2. What will be the biggest opportunities for the next generation of women leaders?
I genuinely hope that the biggest opportunity for women will be the same as the biggest opportunity for men. If that’s the case, then we’ve made progress!
3. Who was a role model early in your life? How and why did that person affect your life?
My father was a great role model for many reasons. He was a nimble risk taker and had an amazing resilience in the face of hurdles and setbacks. He had nine kids while building a career that took him from selling insurance door-to-door to building a successful insurance consulting business (which he later sold to AON). It wasn’t “what” he achieved but “how” he achieved it that has really stuck with me. He cared a great deal about the people in his life, and this influenced the way he ran his family and his business. He always told me that if you do right by the people who care about you and that you care about, then everything else will come.
4. How did you decide to pursue the career that you are working in today? What was a pivotal moment?

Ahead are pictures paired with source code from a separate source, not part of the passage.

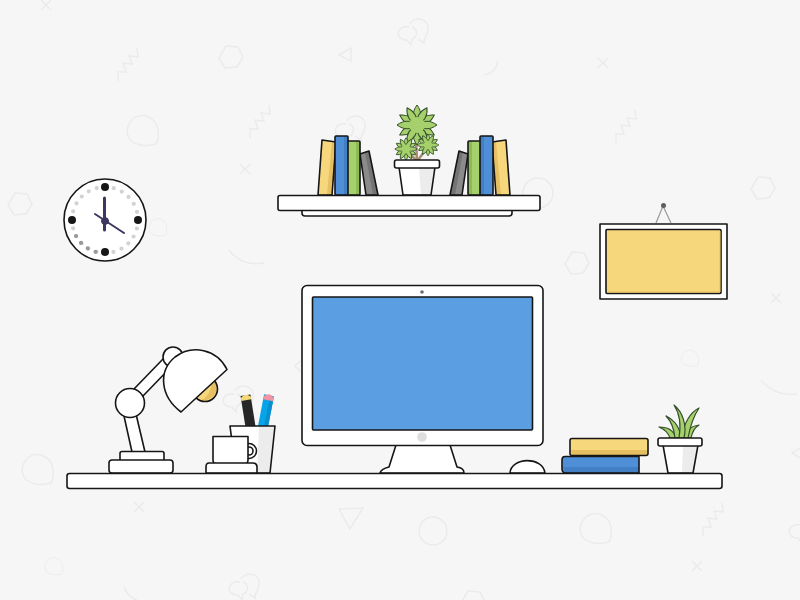
<!DOCTYPE html>
<html lang="en">
<head>
<meta charset="utf-8">
<title>Desk workspace</title>
<style>
:root{--wall:#f6f6f6;--ink:#161616;--white:#fff;--shade:#ececec;--blue:#5b9ee2;--blue-book:#4f8fd8;--blue-dark:#437fc5;--yellow:#f6d77c;--yellow-dark:#e6bf63;--green:#a5d06c;--green-dark:#8cbb54;--leaf-line:#35502a;--grey:#8b8b8b;--grey-dark:#747474;--doodle:#ebebeb;--hand:#3d3760}
html,body{margin:0;height:100%;overflow:hidden;background:var(--wall)}
svg{display:block;width:800px;height:600px}
.outlined{stroke:var(--ink);stroke-width:1.6;stroke-linejoin:round;stroke-linecap:round}
.white{fill:var(--white)}
.shade{fill:var(--shade)}
.blue{fill:var(--blue)}
.blue-book{fill:var(--blue-book)}
.blue-dark{fill:var(--blue-dark)}
.yellow{fill:var(--yellow)}
.yellow-dark{fill:var(--yellow-dark)}
.green{fill:var(--green)}
.green-dark{fill:var(--green-dark)}
.grey{fill:var(--grey)}
.grey-dark{fill:var(--grey-dark)}
.ink{fill:var(--ink)}
.leaf{fill:var(--green);stroke:var(--leaf-line);stroke-linejoin:round}
.doodles{fill:none;stroke:var(--doodle);stroke-width:1.5}
.doodles .zigzag{stroke-width:3}
.doodles .blob{fill:var(--doodle);stroke:none}
.hands{stroke:var(--hand);stroke-linecap:round}
</style>
</head>
<body>
<svg viewBox="0 0 800 600" role="img" aria-label="Desk with computer, lamp, books, plants, clock and frame">
<defs>
<path id="zigzag" class="zigzag" d="M9-17L10-8L1-9L4-1L-5-2L-2 7L-10 7L-10 16"/>
<path id="hexagon" d="M-5-11L7-10L12 0L6 10L-6 11L-12 1Z"/>
<path id="cross" d="M-5-5L5 5M5-5L-5 5"/>
<path id="bubbles" d="M-6-6C-20-8-20 8-8 7L-4 12L-3 6C3 4 3-4-3-6M-5-9C0-18 15-14 13-3C12 4 8 6 9 10L3 6"/>
<path id="blob" class="blob" d="M-14-6C-8-17 3-16 10-10C17-4 16 9 13 14C2 17-10 15-14 8C-17 3-16-2-14-6Z"/>
<path id="petal" d="M0 0C-5-7-5-13 0-20C5-13 5-7 0 0Z"/>
<g id="rosette">
<use href="#petal"/><use href="#petal" transform="rotate(60)"/><use href="#petal" transform="rotate(120)"/><use href="#petal" transform="rotate(180)"/><use href="#petal" transform="rotate(240)"/><use href="#petal" transform="rotate(300)"/>
<use href="#petal" transform="rotate(30)"/><use href="#petal" transform="rotate(90)"/><use href="#petal" transform="rotate(150)"/><use href="#petal" transform="rotate(210)"/><use href="#petal" transform="rotate(270)"/><use href="#petal" transform="rotate(330)"/>
<circle r="8" fill="#a5d06c" stroke="none"/>
</g>
<g id="book-row">
<path class="yellow" d="M322 140L336 142L332 195L318 195Z"/>
<path class="yellow-dark" d="M332 141L336 142L332 195L327 195Z"/>
<path class="outlined" fill="none" d="M322 140L336 142L332 195L318 195Z"/>
<path class="grey" d="M360 154L369 151L378 195L366 195Z"/>
<path class="grey-dark" d="M365 152L369 151L378 195L373 195Z"/>
<path class="outlined" fill="none" d="M360 154L369 151L378 195L366 195Z"/>
<rect class="green" x="347" y="141" width="13" height="54"/>
<rect class="green-dark" x="356" y="141" width="4" height="54"/>
<rect class="outlined" fill="none" x="347" y="141" width="13" height="54" rx="1"/>
<rect class="blue-book" x="335" y="136" width="13" height="59"/>
<rect class="blue-dark" x="344" y="136" width="4" height="59"/>
<rect class="outlined" fill="none" x="335" y="136" width="13" height="59" rx="1"/>
</g>
</defs>

<rect width="800" height="600" fill="#f6f6f6"/>

<g id="wall-doodles" class="doodles">
<use href="#zigzag" x="128" y="65"/><use href="#zigzag" x="260" y="122"/><use href="#zigzag" x="626" y="127"/><use href="#zigzag" x="713" y="520"/>
<use href="#hexagon" x="231" y="57"/><use href="#hexagon" x="20" y="204"/><use href="#hexagon" x="763" y="188"/><use href="#hexagon" x="577" y="263"/><use href="#hexagon" x="473" y="602"/>
<use href="#cross" x="46" y="5"/><use href="#cross" x="603" y="63"/><use href="#cross" x="245" y="169"/><use href="#cross" x="776" y="298"/><use href="#cross" x="139" y="507"/><use href="#cross" x="697" y="566"/>
<use href="#bubbles" x="415" y="33"/><use href="#bubbles" x="352" y="130"/><use href="#bubbles" x="246" y="588"/><use href="#bubbles" x="806" y="531"/><use href="#bubbles" x="240" y="400"/>
<use href="#blob" x="143" y="130"/><use href="#blob" x="38" y="469"/><use href="#blob" x="596" y="528"/>
<use href="#blob" transform="translate(158 227) scale(.58)"/><use href="#blob" transform="translate(690 358) scale(.55)"/><use href="#blob" transform="translate(54 566) scale(.58)"/>
<path d="M339 55L351 48L351 61ZM339 509L363 508L350 529ZM802 447L792 453L802 459ZM302 360L295 366L302 373Z"/>
<path d="M484 75Q496 73 498 61M229 250Q242 267 264 263M761 380Q775 397 797 394M124 587Q128 597 137 600"/>
<circle cx="433" cy="531" r="14"/><circle cx="538" cy="193" r="15"/>
</g>

<g id="clock">
<circle class="outlined white" cx="105" cy="220" r="41"/>
<circle cx="105" cy="220" r="33" fill="none" stroke="#d2d2d2" stroke-width="4.2" stroke-linecap="round" stroke-dasharray="0 8.64"/>
<path d="M76 236A33 33 0 0 0 96 252" fill="none" stroke="#999" stroke-width="4.2" stroke-linecap="round" stroke-dasharray="0 8.6"/>
<g class="ink"><circle cx="105" cy="187" r="4"/><circle cx="138" cy="220" r="4"/><circle cx="105" cy="252" r="4"/><circle cx="72" cy="220" r="4"/></g>
<g class="hands"><path d="M104.500 198V230" stroke-width="3"/><path d="M95 214L124 233" stroke-width="2"/><circle cx="105" cy="221" r="3.500" fill="#3d3760"/></g>
</g>

<g id="shelf">
<use href="#book-row"/>
<use href="#book-row" transform="translate(828 0) scale(-1 1)"/>
<g id="shelf-plant">
<path d="M417 161L416 140M416 160L407 151M418 160L427 148" fill="none" stroke="#a88d70" stroke-width="2.500"/>
<g class="leaf">
<use href="#rosette" transform="translate(417 125)"/>
<use href="#rosette" transform="translate(406 149) scale(.56)" stroke-width="1.500"/>
<use href="#rosette" transform="translate(428 145) scale(.54)" stroke-width="1.500"/>
</g>
<path class="white" d="M399 167H435L431 195H403Z"/>
<path class="shade" d="M419 168H435L431 195H421Z"/>
<path class="outlined" fill="none" d="M399 167H435L431 195H403Z"/>
<rect class="outlined white" x="394.500" y="160" width="45" height="8" rx="2"/>
</g>
<path class="outlined white" d="M302 209H512V213Q512 216 509 216H305Q302 216 302 213Z"/>
<rect class="outlined white" x="278" y="195.500" width="262" height="15" rx="2"/>
</g>

<g id="picture-frame">
<path d="M656 223L663 206L671 223" fill="none" stroke="#999" stroke-width="1.200"/>
<circle cx="663.500" cy="205.500" r="2.500" fill="#5e5e5e"/>
<rect class="outlined white" x="600" y="224" width="127" height="75"/>
<rect class="outlined yellow" x="606" y="229.500" width="115" height="64" rx="1"/>
<path d="M608 292H720V231" fill="none" stroke="#e6bf63"/>
</g>

<g id="computer">
<path class="outlined white" d="M396 445H450L457 467Q464 468 464 473H380Q381 469 389 467Z"/>
<rect class="outlined white" x="302" y="285.500" width="241" height="160" rx="5"/>
<rect class="outlined blue" x="312.500" y="297" width="220" height="133" rx="1"/>
<circle cx="422" cy="292" r="1.800" fill="#666d78"/>
<circle cx="422" cy="437" r="4.800" fill="#dedede"/>
</g>

<g id="lamp">
<path class="outlined white" d="M163 359L171 367L142 397L134 389Z"/>
<path class="outlined white" d="M124 416L136 414L145 452H132Z"/>
<circle class="outlined white" cx="130" cy="403" r="14.500"/>
<circle class="outlined white" cx="173" cy="357" r="10"/>
<circle class="yellow" cx="205" cy="389" r="12.500"/>
<path d="M217 383C218 394 211 401 200 401Q211 396 212 381Z" fill="#e6bf63"/>
<circle class="outlined" fill="none" cx="205" cy="389" r="12.500"/>
<path class="outlined white" d="M227 369.500L181 412C160 396 158 371 175 357C192 344 217 349 227 369.500Z"/>
<rect class="outlined white" x="120" y="451.500" width="44" height="10" rx="2"/>
<rect class="outlined white" x="109" y="460" width="64" height="13" rx="3"/>
</g>

<g id="pencil-cup">
<g transform="rotate(-9 248 411)">
<rect x="243" y="395" width="10" height="33" fill="#262626"/>
<path d="M243 400V397Q248 392 253 397V400Z" fill="#f3d978"/>
</g>
<g transform="rotate(11 266 411)">
<rect x="261" y="395" width="10" height="33" fill="#08a4e8"/>
<rect x="267" y="399" width="4" height="29" fill="#078fd0"/>
<path d="M261 400V397Q266 391 271 397V400Z" fill="#ef93a5"/>
</g>
<path class="white" d="M230 426H275L270 473H236Z"/>
<path class="shade" d="M259 427H274L269 473H257Z"/>
<path class="outlined" fill="none" d="M230 426H275L270 473H236Z"/>
</g>

<g id="coffee-cup">
<circle class="outlined white" cx="249" cy="451" r="7.500"/>
<circle class="outlined white" cx="249" cy="451" r="4"/>
<path class="outlined white" d="M213 436.500H248V460Q248 464 244 464H217Q213 464 213 460Z"/>
<path class="outlined white" d="M209 463H253Q257 463 257 467V473H206V467Q206 463 209 463Z"/>
</g>

<path id="mouse" class="outlined white" d="M510 473C511 457 543 456 545 473Z"/>

<g id="book-stack">
<rect class="blue-book" x="562" y="456.500" width="77" height="16" rx="3"/>
<path class="blue-dark" d="M563 467H639V473H565Z"/>
<path class="outlined" fill="none" d="M639 456.500H565Q562 456.500 562 460V469Q562 473 566 473H639Z"/>
<rect class="yellow" x="570" y="438.500" width="78" height="17" rx="2"/>
<path class="yellow-dark" d="M571 450H648V455H572Z"/>
<rect class="outlined" fill="none" x="570" y="438.500" width="78" height="17" rx="2"/>
</g>

<g id="desk-plant">
<g class="leaf" stroke-width="1.200">
<path d="M670 438C668 432 664 429 659 427C668 427 674 431 676 438Z"/>
<path d="M675 438C674 429 671 421 666 416C674 420 680 428 681 438Z"/>
<path d="M684 438C686 430 691 426 699 425C694 428 692 433 691 438Z"/>
<path d="M681 438C684 424 689 413 699 408C693 417 690 427 688 438Z"/>
<path d="M679 438C681 426 680 414 674 405C683 412 687 426 684 438Z"/>
</g>
<path class="white" d="M663 445H698L693 473H668Z"/>
<path class="shade" d="M683 446H697L692 473H682Z"/>
<path class="outlined" fill="none" d="M663 445H698L693 473H668Z"/>
<rect class="outlined white" x="658" y="438" width="44" height="8" rx="2"/>
</g>

<rect id="desk" class="outlined white" x="67" y="473.500" width="655" height="15" rx="2.500"/>
</svg>
</body>
</html>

I came to my current role by chasing ideas and passions. There was never a pivotal moment, just lots of important jigs and jags that I converted from challenges to opportunities.
5. What are the most important decisions that you face daily as a leader in your organization?
Maplecroft is full of incredibly bright and talented individuals who are funneling through loads of excellent ideas. Prioritizing these opportunities is the most important decision that I face daily. They can be opportunities for revenue growth, cost savings, people development, brand development, et cetera. Resources are often limited, so you need to be confident the organization has built a strong strategic filter. Without this filter, decision making would likely be dodgy at best.
6. What are the most important traits of successful leaders today?
“Genuineness.” I know—it isn’t a word, but it’s so important. If you can’t show your true self (the good, the bad, and the ugly), then you can’t lead.
7. Do you have a mentor? If so, what traits are you seeking in a mentor, and why?
I have many mentors, and each one brings a different set of expertise and experience to bear on my development. What they all have in common, however, is that they’ve learned from their mistakes and are generous about sharing their funny, cringing, and ultimately transformational personal experiences. They all have “real life” chats that keep me coming back for more.
8. What is your biggest accomplishment, and why?
Thanks to the advice of a wise yogi, I now realize that my most important accomplishment is not to strive to accomplish. Accomplishment for accomplishment’s sake is not very rewarding, nor is it motivating for me personally.
9. What are you doing daily to ensure your growth and development continues as a leader?
I’m constantly reaching out to people and influences that stretch my thinking. If I go through a day without something niggling me, I know something’s wrong. When I have a specific niggle, I look toward colleagues, friends, mentors, experts, et cetera, that can help me work through my thinking. It’s amazing what you can learn when you can admit you don’t have all the answers.